Gottfried Wilhelm Leibniz was born on July 1, (which was June 21, Old Style), 1646 and died in 1716. He was a German philosopher, mathematician, and political adviser, important both as a metaphysician and as a logician. His prominent place in the history of mathematics is due to his invention of the differential and integral calculus independently of Isaac Newton
In philosophy, Leibniz is most noted for his optimism.
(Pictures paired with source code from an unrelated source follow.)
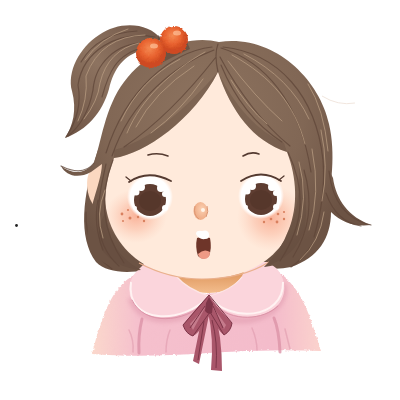
<!DOCTYPE html>
<html lang="en">
<head>
<meta charset="utf-8">
<title>Surprised girl</title>
<style>
:root{--paper:#fff;--hair-dark:#5f4638;--hair-light:#b69a80;--skin:#ffeadb;--ink:#543a30;--iris:#5e3d31;--pink-deep:#dc94a8;--collar:#fbd5dc;--ribbon:#a9566a;--ribbon-dark:#7d3548}
html,body{margin:0;background:var(--paper);overflow:hidden}
svg{display:block;width:400px;height:400px}
.strand{fill:none;stroke:var(--hair-dark);stroke-width:1.2;stroke-linecap:round;opacity:.75}
.shine{fill:none;stroke:var(--hair-light);stroke-width:1;stroke-linecap:round;opacity:.8}
.line{fill:none;stroke:var(--ink);stroke-linecap:round}
.fold{fill:none;stroke:var(--pink-deep);stroke-linecap:round}
</style>
</head>
<body>
<svg viewBox="0 0 400 400" role="img" aria-label="Drawing of a surprised girl with brown hair and a pink blouse">
<defs>
<radialGradient id="hairTone" gradientUnits="userSpaceOnUse" cx="205" cy="110" r="165"><stop offset="0" stop-color="#8d735f"/><stop offset=".6" stop-color="#816755"/><stop offset="1" stop-color="#6c5344"/></radialGradient>
<linearGradient id="tailTone" x1="1" y1="0" x2="0" y2="1"><stop offset="0" stop-color="#705546"/><stop offset=".5" stop-color="#8d7360"/><stop offset="1" stop-color="#6d5344"/></linearGradient>
<radialGradient id="blushTone"><stop offset="0" stop-color="#f79a7c" stop-opacity=".7"/><stop offset=".5" stop-color="#f9ad92" stop-opacity=".42"/><stop offset="1" stop-color="#fbc3ad" stop-opacity="0"/></radialGradient>
<radialGradient id="eyeWhite"><stop offset="0" stop-color="#fff"/><stop offset=".86" stop-color="#fff"/><stop offset="1" stop-color="#fff" stop-opacity="0"/></radialGradient>
<radialGradient id="berryTone" cx=".45" cy=".35"><stop offset="0" stop-color="#f58a52"/><stop offset=".6" stop-color="#e8622f"/><stop offset="1" stop-color="#cf4a20"/></radialGradient>
<radialGradient id="noseTone" cx=".6" cy=".4"><stop offset="0" stop-color="#fbd0b2"/><stop offset="1" stop-color="#f0b08b"/></radialGradient>
<linearGradient id="blouseTone" x1="0" x2="1"><stop offset="0" stop-color="#fbd8cc"/><stop offset=".2" stop-color="#f5c0cd"/><stop offset=".8" stop-color="#f4bccb"/><stop offset="1" stop-color="#fbd3cd"/></linearGradient>
<linearGradient id="neckTone" x1="0" y1="0" x2="0" y2="1"><stop offset="0" stop-color="#d98c50"/><stop offset="1" stop-color="#f3bd8d"/></linearGradient>
<filter id="soft" x="-20%" y="-20%" width="140%" height="140%"><feGaussianBlur stdDeviation="2"/></filter>
<filter id="fuzz" x="-20%" y="-20%" width="140%" height="140%"><feTurbulence type="fractalNoise" baseFrequency=".35" numOctaves="2" seed="4" result="grain"/><feDisplacementMap in="SourceGraphic" in2="grain" scale="3" xChannelSelector="R" yChannelSelector="G"/></filter>
<g id="eye">
<circle r="23" fill="url(#eyeWhite)"/>
<circle cy="3" r="16" fill="var(--iris)"/>
<ellipse cy="4" rx="11" ry="10" fill="#4e3026" opacity=".45"/>
<g fill="#fff"><circle cx="-9" cy="-10" r="4"/><circle cx="-14" cy="-5" r="3.5"/><circle cx="11" cy="-9" r="4"/><circle cx="15" cy="-3" r="3"/><circle cx="15" cy="11" r="3"/><circle cx="-15" cy="11" r="2"/></g>
</g>
</defs>

<circle id="ink-dot" cx="16.5" cy="225.5" r="1.4" fill="#222"/>
<path id="stray-hair" d="M322 96Q338 106 355 103" fill="none" stroke="#eee0d6" stroke-width=".8"/>

<g id="back-hair">
<path fill="url(#hairTone)" d="M98 150C82 195 78 238 96 262C106 272 125 274 146 270L265 268Q278 270 291 267C318 258 331 238 331 212C342 223 356 227 371 225C349 217 336 200 333 178L300 110Z"/>
<path class="strand" d="M86 212Q85 250 112 269M318 180Q330 240 291 267"/>
</g>

<g id="blouse">
<path fill="url(#neckTone)" d="M165 266H255L242 284Q208 302 176 284Z"/>
<path fill="url(#blouseTone)" filter="url(#fuzz)" d="M136 274C110 287 101 320 92 354Q140 358 207 353Q265 349 321 351C311 319 303 288 276 270L240 287Q208 300 176 288Z"/>
<path d="M142 319Q138 335 139 353M274 318Q279 330 280 352" class="fold" stroke-width="3" opacity=".8"/>
<path d="M170 330Q166 340 166 352M252 328Q257 340 257 350M129 330Q134 340 133 352M285 329L290 349" class="fold" stroke-width="1.5" opacity=".5"/>
<path d="M131 298C138 324 180 328 206 302Q228 328 258 318C279 310 287 296 283 284" fill="none" stroke="#d98fa4" stroke-width="6" opacity=".45" filter="url(#soft)"/>
<path fill="var(--collar)" d="M138 270C128 279 127 293 133 302C145 323 184 323 209 296C195 291 183 285 177 276L172 262H146Z"/>
<path fill="var(--collar)" d="M276 268C288 280 288 302 270 311C254 321 224 319 209 296C224 292 236 286 242 276L248 262H268Z"/>
<path d="M131 282C125 325 184 325 209 296C228 323 284 320 283 282" fill="none" stroke="#fff2f2" stroke-width="2"/>
<path d="M177 277Q187 289 209 296Q232 290 242 277" fill="none" stroke="#fde6e6" stroke-width="1.2"/>
<path d="M132 300C144 326 184 323 205 303M213 304C232 323 264 320 278 306" class="fold" stroke-width="1"/>
</g>

<g id="ribbon">
<path fill="var(--ribbon)" d="M203 312L193 361L199 364L209 315ZM208 312Q214 338 211 370L222 371Q222 335 214 310Z"/>
<path fill="var(--ribbon)" d="M209 295C200 304 190 316 183 325Q186 334 193 336C201 332 205 321 210 312C214 322 219 332 224 335Q231 331 232 323C224 314 215 305 209 295Z"/>
<path fill="#c57b8c" d="M206 306L190 324L193 330ZM212 306L226 325L224 329Z"/>
<path fill="none" stroke="var(--ribbon-dark)" stroke-width="1" d="M209 295L183 325Q186 334 193 336L210 312L224 335Q231 331 232 323L209 295M205 306L190 328M213 306L223 328M204 321L198 360M212 320Q218 342 216 368"/>
<path fill="var(--ribbon-dark)" d="M206 303L209 297L213 304L212 313Q208 315 205 311Z"/>
</g>

<g id="face">
<path fill="#fbd8c0" d="M103 164C89 162 83 181 90 199Q94 209 104 212Z"/>
<path fill="var(--skin)" d="M217 62C160 75 111 120 105 185C101 238 139 279 202 279C263 279 298 243 299 190C300 120 270 77 217 62Z"/>
<path d="M139 263Q169 279 202 279Q242 279 269 262" fill="none" stroke="#eab18e" stroke-width="1.2"/>
<ellipse cx="136" cy="216" rx="31" ry="27" fill="url(#blushTone)"/>
<ellipse cx="271" cy="218" rx="34" ry="33" fill="url(#blushTone)"/>
<use href="#eye" x="150" y="197"/>
<use href="#eye" x="261" y="196"/>
<path class="line" stroke-width="1.8" d="M129 182Q148 169 171 181M241 181Q261 168 281 181"/>
<path class="line" stroke-width="1.3" d="M131 181L126 177M279 180L284 176"/>
<path class="line" stroke-width="1.6" d="M148 155Q158 152 168 156M243 156Q251 151 259 154"/>
<g id="freckles" fill="#d9805f"><circle cx="122" cy="214" r="1.4"/><circle cx="128" cy="210" r="1.1"/><circle cx="130" cy="218" r="1.5"/><circle cx="138" cy="217" r="1.2"/><circle cx="144" cy="221" r="1.2"/><circle cx="123" cy="221" r="1"/><circle cx="264" cy="222" r="1.2"/><circle cx="271" cy="219" r="1.3"/><circle cx="277" cy="222" r="1.4"/><circle cx="278" cy="214" r="1.3"/><circle cx="284" cy="212" r="1.1"/><circle cx="284" cy="219" r="1.2"/></g>
<ellipse cx="200.5" cy="211" rx="7" ry="9" fill="url(#noseTone)"/>
<path d="M195 206Q193 215 199 219M206 217Q209 212 207 206" fill="none" stroke="#dc9673" stroke-width="1"/>
<circle cx="203" cy="210" r="2" fill="#fff4e8"/>
<path d="M197 238Q203 235 210 238Q212 248 209 256Q203 261 198 256Q195 247 197 238Z" fill="#6e3529"/>
<path d="M198 254Q204 248 210 252Q210 259 204 259Q199 259 198 254Z" fill="#ee9a85"/>
<path d="M196 234Q196 230 202 231Q208 229 209 234Q210 239 205 239Q199 240 196 234Z" fill="#fff"/>
</g>

<g id="front-hair">
<path fill="url(#hairTone)" d="M219 42C188 34 148 50 124 82C105 107 101 143 94 163C85 174 73 175 61 166C66 176 78 179 91 172L102 164C101 186 86 211 88 239C91 260 113 272 141 270C116 256 108 237 106 212C104 193 107 178 114 158C145 154 194 119 218 72C231 111 253 141 287 152C297 178 298 206 289 229Q281 251 264 267C300 262 323 243 327 207C331 187 336 154 329 124C319 78 273 34 219 42Z"/>
<path fill="#5f4638" opacity=".3" d="M114 158C145 154 194 119 218 72C205 86 160 139 114 150ZM218 72C231 111 253 141 287 152L284 143Q244 125 218 72ZM289 229Q281 251 264 267Q296 257 305 228Q309 198 299 165Q301 205 289 229ZM106 212Q94 230 102 250Q116 268 141 270Q107 252 106 212Z"/>
<path class="strand" d="M218 44Q214 54 218 72M214 50C177 64 131 99 112 156M216 57C191 89 158 124 124 147M212 47C171 52 126 89 106 153M221 48C264 61 300 101 311 172M220 57C239 93 265 126 290 146M223 47C279 53 316 96 323 160Q326 196 314 237M288 152C304 186 307 220 280 261M304 170Q318 217 293 257M106 164C98 200 89 240 119 266M113 160Q91 215 124 263M98 200Q93 224 103 250M221 65Q242 116 282 142"/>
<path class="shine" d="M205 52C171 71 141 99 127 133M194 66Q154 92 136 127M203 79Q181 111 151 133M180 59Q140 80 121 121M232 55C272 77 295 105 305 144M228 61Q255 97 282 121M244 54Q290 78 309 119M231 80Q247 107 267 124M312 149Q321 194 309 230M299 162Q309 198 297 235M105 190Q95 214 103 238M321 130Q329 167 322 201M308 84Q324 109 328 151M324 212Q320 242 300 260"/>
<path class="strand" d="M94 163Q83 177 61 166M329 171Q334 217 371 225M326 193Q336 222 361 226"/>
</g>

<g id="side-tail">
<path fill="url(#tailTone)" d="M161 39C148 22 119 21 99 35C79 48 67 72 72 91C77 110 73 126 65 138C87 130 102 113 109 89C114 68 124 55 143 50Z"/>
<path class="strand" d="M155 37C117 30 83 51 78 85Q83 112 66 137M149 43C115 41 95 65 93 90Q87 121 68 136M146 47C115 53 108 75 102 97M137 31Q98 33 81 62"/>
<path class="shine" d="M145 35Q101 36 86 76Q88 100 78 121M139 43Q108 50 100 83Q98 101 84 119M128 29Q100 38 85 60"/>
</g>

<g id="hair-berries">
<path fill="var(--hair-dark)" d="M158 35Q172 48 187 42L190 49Q172 57 158 65Z" opacity=".65"/>
<circle cx="174" cy="40" r="14" fill="url(#berryTone)" filter="url(#fuzz)"/>
<circle cx="151" cy="53" r="15" fill="url(#berryTone)" filter="url(#fuzz)"/>
<g fill="#ffc39b" opacity=".7"><ellipse cx="154" cy="46" rx="4" ry="2.5"/><ellipse cx="177" cy="33" rx="4" ry="2.5"/></g>
</g>
</svg>
</body>
</html>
He coined the phrase “the best of all possible worlds” in his 1710 work “Essais de Théodicée sur la bonté de Dieu, la liberté de l’homme et l’origine du mal”(“Essays on the Goodness of God, the Freedom of Man and the Origin of Evil”) where he claims that our Universe is, in a restricted sense, the best possible one that God could have created.
Critics of Leibniz argue that the world contains an amount of suffering too great to justify optimism: Voltaire’s “Candide” (1759), for example, was a satirical rejection of Leibniz’s optimistic view of the world.